Three Northwestern Ontario mayors are hoping a meeting on police costs at an upcoming conference will yield progress.
Kenora, Sioux Lookout, and Pickle Lake on Wednesday announced they are scheduled for a half hour meeting with the Solicitor General Michael Kerzner at the Rural Ontario Municipalities Association conference taking place next week in Toronto.
The three municipalities had formed a coalition last year in an effort to reduce police costs, which they said are disproportionately high.
“We’re hoping to get some traction and something that’s of a positive nature,” Kenora Mayor Andrew Poirier said in an interview. “We’re going to wait and see what happens at the meeting on [Jan. 23].”

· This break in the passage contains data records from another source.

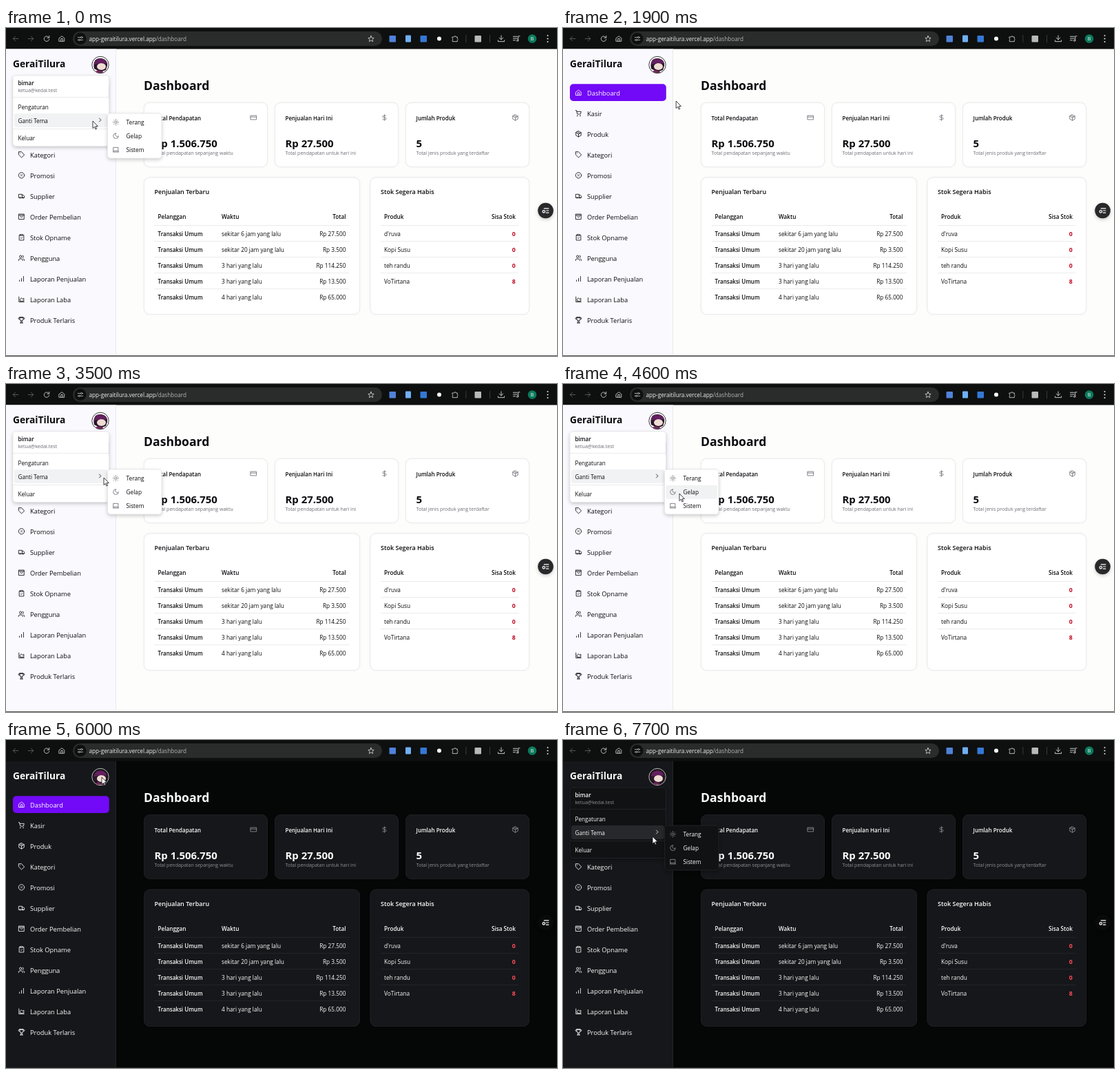
Write an HTML page that moves like this. It is 800 px wide and 476 px high and loops after 8000 ms.

```html
<!DOCTYPE html>
<html lang="id">
<head>
<meta charset="utf-8">
<title>Dashboard</title>
<style>
html, body { margin: 0; width: 100%; height: 100%; overflow: hidden; }
svg { display: block; width: 800px; height: 476px; font-family: 'Open Sans', 'Noto Sans', sans-serif;
  --bg: #fdfdfc; --side: #faf9fd; --card: #fff; --pop: #fff; --line: #e6e6e8; --ink: #0c0c10; --dim: #6c6c75;
  --hover: #f1f2f3; --red: #c00820; --fab: #29292b; --ring: #222; --face: #fff; --edge: #555; --shade: #0003; }
svg.dark { --bg: #050606; --side: #16171a; --card: #16171a; --pop: #111214; --line: #27282b; --ink: #fafafa; --dim: #909198;
  --hover: #27282b; --red: #ff4d58; --fab: #0a0a0b; --ring: #ccc; --face: #1b1719; --edge: #222; --shade: #0005; }
.pop { filter: drop-shadow(0 2px 2.5px var(--shade)); }
.flat { filter: drop-shadow(0 .6px .8px #0001); }
</style>
</head>
<body>
<svg id="stage" viewBox="0 0 800 476"></svg>
<script>
const INK = 'var(--ink)', DIM = 'var(--dim)', LINE = 'var(--line)', CARD = 'var(--card)', POP = 'var(--pop)', RED = 'var(--red)';

const text = (x, y, s, size, weight = 400, fill = INK, anchor = 'start') =>
  `<text x="${x}" y="${y}" font-size="${size}" font-weight="${weight}" fill="${fill}" text-anchor="${anchor}">${s}</text>`;
const box = (x, y, w, h, r, fill, stroke = 'none') =>
  `<rect x="${x}" y="${y}" width="${w}" height="${h}" rx="${r}" fill="${fill}" stroke="${stroke}" stroke-width=".8"/>`;
const dot = (x, y, r, fill, extra = '') => `<circle cx="${x}" cy="${y}" r="${r}" fill="${fill}" ${extra}/>`;
const rule = (x1, x2, y) => `<path d="M${x1} ${y}H${x2}" stroke="${LINE}" stroke-width=".8"/>`;
const group = (id, body, cls = '') => `<g id="${id}" class="${cls}">${body}</g>`;
// Icons use a 24-unit grid, centred on (x, y)
const icon = (x, y, d, color = INK, size = 10, width = 2) =>
  `<path transform="translate(${x - size / 2} ${y - size / 2}) scale(${size / 24})" d="${d}" fill="none" stroke="${color}"
    stroke-width="${width}" stroke-linecap="round" stroke-linejoin="round"/>`;
const ring = (x, y, r) => `M${x + r} ${y}a${r} ${r} 0 1 1-${2 * r} 0 ${r} ${r} 0 0 1 ${2 * r} 0`;

const PACKAGE = 'M12 2l9 5v10l-9 5-9-5V7zM3 7l9 5 9-5M12 12v10M7.5 4.3l9 5.2';
const CHEVRON = 'M9 6l6 6-6 6';

const nav = [
  ['Dashboard', 'M3 10l9-7 9 7v11H3zM9 21v-9h6v9'],
  ['Kasir', 'M2 2h3l3 13h11l2-9H6' + ring(8, 20.5, 1) + ring(18, 20.5, 1)],
  ['Produk', PACKAGE],
  ['Kategori', 'M2 3v9l10 10 10-9L12 2H3zM7 7h.1'],
  ['Promosi', ring(12, 12, 10) + 'M15 9l-6 6M9 9h.1M15 15h.1'],
  ['Supplier', 'M14 18V6H2v12h2M9 18h6M19 18h3v-5l-3-4h-5' + ring(7, 18, 2) + ring(17, 18, 2)],
  ['Order Pembelian', 'M3 3h18v18H3zM3 7h18M16 10a4 4 0 0 1-8 0'],
  ['Stok Opname', 'M8 4H4v18h16V4h-4M8 2h8v4H8zM9 14l2 2 4-4'],
  ['Pengguna', 'M16 21v-2a4 4 0 0 0-4-4H6a4 4 0 0 0-4 4v2M22 21v-2a4 4 0 0 0-3-3.9M16 3.1a4 4 0 0 1 0 7.8' + ring(9, 7, 4)],
  ['Laporan Penjualan', 'M5 21v-4M12 21V11M19 21V4'],
  ['Laporan Laba', 'M3 3v18h18M7 17v-6l4-4 5 4 4-3v9z'],
  ['Produk Terlaris', 'M6 9H4a2 2 0 0 1 0-5h16a2 2 0 0 1 0 5h-2M6 2h12v7a6 6 0 0 1-12 0zM7 22h10M10 15v7M14 15v7']
];
const stats = [
  ['Total Pendapatan', 'Rp 1.506.750', 'Total pendapatan sepanjang waktu', 'M2 5h20v14H2zM2 10h20'],
  ['Penjualan Hari Ini', 'Rp 27.500', 'Total pendapatan untuk hari ini', 'M12 2v20M17 5H9.5a3.5 3.5 0 0 0 0 7h5a3.5 3.5 0 0 1 0 7H6'],
  ['Jumlah Produk', '5', 'Total jenis produk yang terdaftar', PACKAGE]
];
const sales = [
  ['sekitar 6 jam yang lalu', '27.500'], ['sekitar 20 jam yang lalu', '3.500'], ['3 hari yang lalu', '114.250'],
  ['3 hari yang lalu', '13.500'], ['4 hari yang lalu', '65.000']
];
const stock = [["d'ruva", 0], ['Kopi Susu', 0], ['teh randu', 0], ['VoTirtana', 8]];
const themes = [
  ['Terang', ring(12, 12, 4) + 'M12 2v2M12 20v2M2 12h2M20 12h2M5 5l1.4 1.4M17.6 17.6L19 19M5 19l1.4-1.4M17.6 6.4L19 5'],
  ['Gelap', 'M12 3a6 6 0 0 0 9 9 9 9 0 1 1-9-9z'],
  ['Sistem', 'M4 4h16v12H4zM4 16l-2 4h20l-2-4']
];

function toolbar() {
  const pale = '#d6d6d6', grey = '#666', back = '#0e0f0f';
  return box(0, 0, 800, 30.5, 0, back) + box(97, 5, 449, 21, 10.5, '#2a2b2b') + dot(108, 15.5, 8.5, back) +
    icon(14, 15.5, 'M21 12H3M11 4l-8 8 8 8', grey) + icon(36, 15.5, 'M3 12h18M13 4l8 8-8 8', grey) +
    icon(59, 15.5, 'M20 8a9 9 0 1 0 1 6M21 2v7h-7', pale) + icon(81, 15.5, nav[0][1], pale) +
    icon(108, 15.5, 'M2 7h10M20 7h2M2 17h2M12 17h10' + ring(16, 7, 3) + ring(8, 17, 3), pale, 9) +
    text(120.5, 18.9, 'app-geraitilura.vercel.app<tspan fill="#b4b4b4">/dashboard</tspan>', 8.2, 400, '#eee') +
    icon(530, 15.5, 'M12 2l3 7 7 .6-5.4 4.9L18.3 22 12 18l-6.300 4 1.700-7.500L2 9.600 9 9z', pale) +
    box(556.5, 11, 9.5, 9.5, 1, '#4f82d8') + box(580, 10.5, 8, 10, 1, '#70b0f4') + box(601.5, 11, 9.5, 9.5, 1, '#3478d4') +
    dot(629, 15.5, 3, '#fff') +
    icon(652, 15.5, 'M3 6h6a3 3 0 0 1 6 0h5v6a3 3 0 0 1 0 5v5H3v-6a3 3 0 0 0 0-5z', pale) +
    box(667.5, 10, .8, 11, 0, '#444') + box(680.5, 11, 9.5, 9.5, 1, '#b9b9b9') + box(702, 10, .8, 11, 0, '#444') +
    icon(719, 15.5, 'M12 2v13M6 9l6 6 6-6M2 17v4h20v-4', pale, 11) +
    icon(741, 15.5, 'M2 5h13M2 11h13M2 17h7M18 18V4h5' + ring(15.5, 18, 2.5), pale, 11) +
    dot(764, 15.5, 6.3, '#0b7a5c') + text(764, 18, 'B', 7, 400, '#fff', 'middle') +
    [11, 15.5, 20].map(y => dot(786.5, y, 1.1, pale)).join('');
}

function avatar() {
  return dot(137, 53.5, 12.2, 'var(--face)', 'stroke="var(--ring)" stroke-width=".9"') +
    '<path d="M128 59c-2-9 1-15 9-15 7 0 11 5 10 11l-2 6-8 3z" fill="#2a152b"/>' +
    '<ellipse cx="138.500" cy="56" rx="6.500" ry="5" fill="#efdcd2"/>' +
    '<path d="M128 53c0-6 5-9 10-8.500 5 0 8 4 8 7l-9-.5z" fill="#64205f"/>' +
    '<path d="M130 63l4-2 6 2 2 2h-9z" fill="#6f2a58"/>';
}

function sidebar() {
  return box(0, 30.5, 160, 446, 0, 'var(--side)') + box(159.2, 30.5, .8, 446, 0, LINE) +
    text(10, 57, 'GeraiTilura', 13.75, 700) + avatar() + box(10, 81.2, 139.8, 24.8, 5, '#7209f7') +
    nav.map(([name, d], i) => {
      const y = 94 + 30 * i, color = i ? INK : '#fff';
      return icon(22.5, y - .2, d, color) + text(35, y + 3.9, name, 9.3, 400, color);
    }).join('');
}

const card = (x, y, w, h) => `<g class="flat">${box(x + .4, y + .4, w - .8, h - .8, 8.5, CARD, LINE)}</g>`;

function dashboard() {
  const rowY = i => 301.7 + 23 * i;
  const rules = (x1, x2, n) => Array.from({ length: n }, (_, i) => rule(x1, x2, 286.5 + 23 * i)).join('');
  const head = (x, s, anchor) => text(x, 277.4, s, 8.2, 600, INK, anchor);
  return text(200, 90, 'Dashboard', 17.6, 700) +
    stats.map(([title, value, note, d], i) => {
      const x = 200 + 190 * i;
      return card(x, 108, 180, 94) + text(x + 15.5, 133.8, title, 8, 600) + icon(x + 159.5, 130, d, DIM) +
        text(x + 15.5, 172.6, value, 14.95, 700) + text(x + 15.5, 184.4, note, 7.03, 400, DIM);
    }).join('') +
    card(200, 216.5, 314, 199.5) + text(215.5, 241.2, 'Penjualan Terbaru', 9, 600) +
    head(220.5, 'Pelanggan') + head(313, 'Waktu') + head(493.5, 'Total', 'end') + rules(215.5, 498.5, 5) +
    sales.map(([when, sum], i) => text(220.5, rowY(i), 'Transaksi Umum', 8.05, 600) + text(313, rowY(i), when, 8.3) +
      text(493.5, rowY(i), 'Rp ' + sum, 8.3, 400, INK, 'end')).join('') +
    card(528.5, 216.5, 231.5, 199.5) + text(544, 241.2, 'Stok Segera Habis', 9, 600) +
    head(549, 'Produk') + head(740, 'Sisa Stok', 'end') + rules(544, 744.5, 4) +
    stock.map(([name, left], i) => text(549, rowY(i), name, 8.3) + text(739.7, rowY(i), left, 8.7, 700, RED, 'end')).join('');
}

function menus() {
  const menu = box(10, 69, 139.5, 102.5, 4.4, POP, LINE) + group('themeHover', box(12, 124, 135, 20, 3, 'var(--hover)')) +
    text(17.5, 83.4, 'bimar', 8.1, 600) + text(17.5, 93.4, 'ketua@kedai.test', 7.1, 400, DIM) +
    rule(10, 149.5, 100.5) + text(17.5, 117.5, 'Pengaturan', 8.2) + text(17.5, 137.5, 'Ganti Tema', 8.2) +
    icon(136.7, 133.5, CHEVRON) + rule(10, 149.5, 146.5) + text(17.5, 163, 'Keluar', 8.2);
  const sub = box(147.5, 124, 78.5, 65, 4.4, POP, LINE) + themes.map(([name, d], i) => {
    const y = 136.7 + 20 * i;
    return group('item' + i, box(149.5, y - 10, 74.5, 20, 3, 'var(--hover)')) + icon(159.5, y, d, DIM) + text(174.5, y + 3.6, name, 8.3);
  }).join('');
  return group('menu', menu, 'pop') + group('sub', sub, 'pop');
}

const stage = document.getElementById('stage');
stage.innerHTML = box(0, 30, 800, 446, 0, 'var(--bg)') + toolbar() + sidebar() + dashboard() +
  group('fab', dot(783.5, 265, 11.3, 'var(--fab)') +
    icon(783, 265, 'M8 5h15M15 12h8M15 19h8' + ring(7, 15, 4), '#fff', 10.5, 2.8), 'pop') +
  menus() + box(0, 475, 800, 1, 0, 'var(--edge)') +
  '<path id="cursor" d="M0 0V10.5L2.5 8.3 4 12 5.6 11.3 4 7.7H7.4Z" fill="#fff" stroke="#111" stroke-width=".8"/>';

const path = [
  [0, 126, 135], [100, 126, 135], [900, 181, 140], [1000, 183, 142], [1600, 183, 142], [2300, 139, 58], [2700, 139, 58],
  [3200, 130, 135], [3500, 142, 136], [3900, 171, 139], [4400, 169, 157], [4600, 169, 159], [4700, 154, 108],
  [5200, 143, 64], [5800, 139, 54], [7300, 139, 54], [7700, 130, 140], [8000, 130, 140]
];

function cursorAt(t) {
  const i = path.findIndex(p => p[0] > t), a = path[i - 1], b = path[i];
  const k = (t - a[0]) / (b[0] - a[0]);
  return [a[1] + (b[1] - a[1]) * k, a[2] + (b[2] - a[2]) * k];
}

const el = id => document.getElementById(id);
const show = (id, on) => el(id).style.display = on ? '' : 'none';
const during = (t, ...spans) => spans.some(([from, to]) => t >= from && t < to);

function draw(now) {
  const t = Math.floor(now % 8000 / 100) * 100;
  const [x, y] = cursorAt(t);
  stage.classList.toggle('dark', t >= 4700);
  show('menu', during(t, [0, 1600], [2500, 4700], [7300, 8000]));
  show('sub', during(t, [0, 1600], [3200, 4700], [7600, 8000]));
  show('themeHover', during(t, [0, 500], [3100, 4700], [7600, 8000]));
  themes.forEach((_, i) => show('item' + i, x > 148 && Math.floor((y - 126.7) / 20) === i));
  el('cursor').setAttribute('transform', `translate(${x} ${y})`);
  requestAnimationFrame(draw);
}
draw(performance.now());
</script>
</body>
</html>
```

Poirier said they were still holding out hope the province is listening and that it has taken a look at the data the coalition has presented on several occasions in previous months.
Sioux Lookout Mayor Doug Lawrance, who in a news release said he is cautiously optimistic Kerzner will be coming to the table with a solution, said the issue isn’t about the quality of policing, which he described as being very good.
“This is about the financial burden on our local taxpayers which is unsustainable and has been so for many years. Our communities are relatively small, but our police costs are extraordinarily high,” Lawrance said.
The coalition said the cost for policing in Sioux Lookout, Kenora and Pickle Lake is approximately three times the median cost for municipalities at $300 per household.
“The current cost formula unfairly penalizes taxpayers for expenses that are out of our control,” Pickle Lake mayor Jim Dalzell said in the release. “We need a long-term solution from the provincial government.”
Poirier said the way the formula works is there’s a base rate that charged for every household in the province which gets policing through the OPP, then the rest of the billing is based on calls for service.
“Our calls for service have continued to escalate for the last several years,” he said. “We’re at a point now what the formula says, this is what we pay based on those numbers. We’re averaging anywhere from 1,400 to 1,700 a month and when you times that by 12, we’re getting closer and closer to the 20,000 calls for service mark [per year].”
“The billing reflects that and that’s why our costs are high per household.”
Poirier said there are mechanisms for financial relief, and he hopes to get that from the Solicitor General.
“I’m not sure yet, because we still have to continue to have those discussions with the Ministry,“ he said. “We need some assistance because it’s a major strain on our budget and it takes away from many other things that we would like to accomplish in the community.”